By 1908, William was a chauffeur for a different family where the wife was the vice president of the Anti-Cruelty Society. Another newspaper article described this woman asking her chauffeur, William Brodie to take over her inspection of a filthy orphan asylum after she found it too ‘frightful.’ William subsequently had to testify in court about what he observed.
A newspaper advertisement at this same period of time mentioned that Ella Brodie was taking orders for doing embroidery on children’s dresses.
By time their first child, William Arthur, was born in 1910, John was again working as a carpenter – according to the occupation listed on William Arthur’s birth certificate.
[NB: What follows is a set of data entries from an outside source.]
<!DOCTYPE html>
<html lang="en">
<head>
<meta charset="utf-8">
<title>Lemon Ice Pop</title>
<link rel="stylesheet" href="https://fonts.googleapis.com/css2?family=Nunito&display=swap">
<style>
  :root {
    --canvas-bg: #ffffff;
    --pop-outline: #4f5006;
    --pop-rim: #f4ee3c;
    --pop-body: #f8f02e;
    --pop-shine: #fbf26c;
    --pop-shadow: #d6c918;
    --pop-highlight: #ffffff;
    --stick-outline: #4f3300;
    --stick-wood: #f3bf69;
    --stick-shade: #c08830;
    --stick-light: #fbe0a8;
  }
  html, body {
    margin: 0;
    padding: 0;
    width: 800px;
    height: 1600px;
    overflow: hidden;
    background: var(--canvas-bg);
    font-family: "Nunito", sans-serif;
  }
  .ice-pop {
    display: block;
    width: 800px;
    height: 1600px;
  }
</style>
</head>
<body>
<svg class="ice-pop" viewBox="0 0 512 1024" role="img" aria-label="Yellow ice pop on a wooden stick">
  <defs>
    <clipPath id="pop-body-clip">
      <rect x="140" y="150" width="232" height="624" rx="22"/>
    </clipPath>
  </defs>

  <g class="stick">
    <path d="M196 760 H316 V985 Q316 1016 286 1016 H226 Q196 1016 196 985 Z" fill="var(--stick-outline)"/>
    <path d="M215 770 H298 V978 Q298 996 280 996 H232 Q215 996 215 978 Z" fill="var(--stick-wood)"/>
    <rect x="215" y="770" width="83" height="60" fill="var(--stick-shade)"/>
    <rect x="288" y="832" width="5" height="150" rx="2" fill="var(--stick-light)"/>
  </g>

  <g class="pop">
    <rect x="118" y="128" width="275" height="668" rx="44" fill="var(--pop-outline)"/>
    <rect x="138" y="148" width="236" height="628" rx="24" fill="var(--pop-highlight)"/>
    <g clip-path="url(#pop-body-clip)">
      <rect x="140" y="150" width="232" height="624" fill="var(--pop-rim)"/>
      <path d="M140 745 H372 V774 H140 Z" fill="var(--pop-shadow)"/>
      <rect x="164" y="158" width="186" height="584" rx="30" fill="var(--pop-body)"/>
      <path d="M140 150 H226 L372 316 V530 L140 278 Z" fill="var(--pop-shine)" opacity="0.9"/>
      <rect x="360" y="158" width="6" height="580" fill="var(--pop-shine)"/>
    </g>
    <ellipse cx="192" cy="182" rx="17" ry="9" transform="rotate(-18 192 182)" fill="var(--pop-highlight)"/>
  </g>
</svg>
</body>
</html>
The family moved to Florida in 1912 and lived in a tent while William built their house in Haines City, located between Orlando and Tampa. Their second son, Omer – our father, was born at home in 1915. “Daddy used to tell us how he remembered having his one week old baby brother’s cleft lip sewn up on the kitchen table,” our cousin Millie shared in a letter. It must have really made an impression on him, as Uncle Bill would only have been five at the time.
William’s WWI registration card, completed in Chicago in 1918, indicates that he had recently been released from the hospital due to a back injury. Perhaps this was during the time that Uncle Bill recalled his Dad going “up north” to find work. During that time, he sent things back to the family via the railroad. One of his gifts was a collie dog, much to the delight of the boys, but not Clara.
The family moved from Haines City to Tampa about 1920 and opened a grocery store at 827 Rome Ave. The family lived upstairs and operated the grocery for ten years until they left for CA. It must have been a rough neighborhood. In the memories Millie shared in her letter, she relayed “the neighborhood boys knew not to mess with the ‘Brodie boys’ because they were pretty rough and tumble.” A newspaper article in early 1928 relates that the previous Halloween a group of teenage boys had surrounded the store and hurtled bricks at it.
Florida experienced an economic downturn in the late 1920’s, which probably affected the grocery business. At the time of the 1930 census, William was in California and Clara and the boys were still in Florida trying to keep the grocery store going, with the boys supplementing the family income with their paper routes.
Uncle Bill had just completed the 11th grade when the family left Florida to join William in California. Following the pattern of the Brodie men who came before him, Bill secured work to help out the family – and unfortunately was never able to return to school.
While nothing is documented, one of the things our Dad didn’t talk much about, but definitely influenced his later life, was living with a father who was an alcoholic.
A 1933 business directory in Los Angeles lists William’s occupation as carpenter. Like Brodie men that came before him, Uncle Bill was an entrepreneur and opened his own radio repair shop
and Omer attended University High School. The 1936 and 38 directories do not list an occupation for William.
William died in 1941 at age 66 and is buried at the Veteran’s Cemetery in West Los Angeles. I was the only one in my family who had not visited the cemetery. Last fall I walked across the acres of grave stones with my son, daughter-in-law and granddaughter to reach the section containing his grave.
As I gazed at the marker commemorating his service in the Spanish American War, I marveled at his willingness, as a new immigrant and non-citizen, to answer the call to join the Cavalry.
Clara died two years later at age 68.
As I look back on the lives of John and William Jonas Brodie, I see two men who, each in their own way, persevered through hard times, took advantage of opportunities, and were entrepreneurial.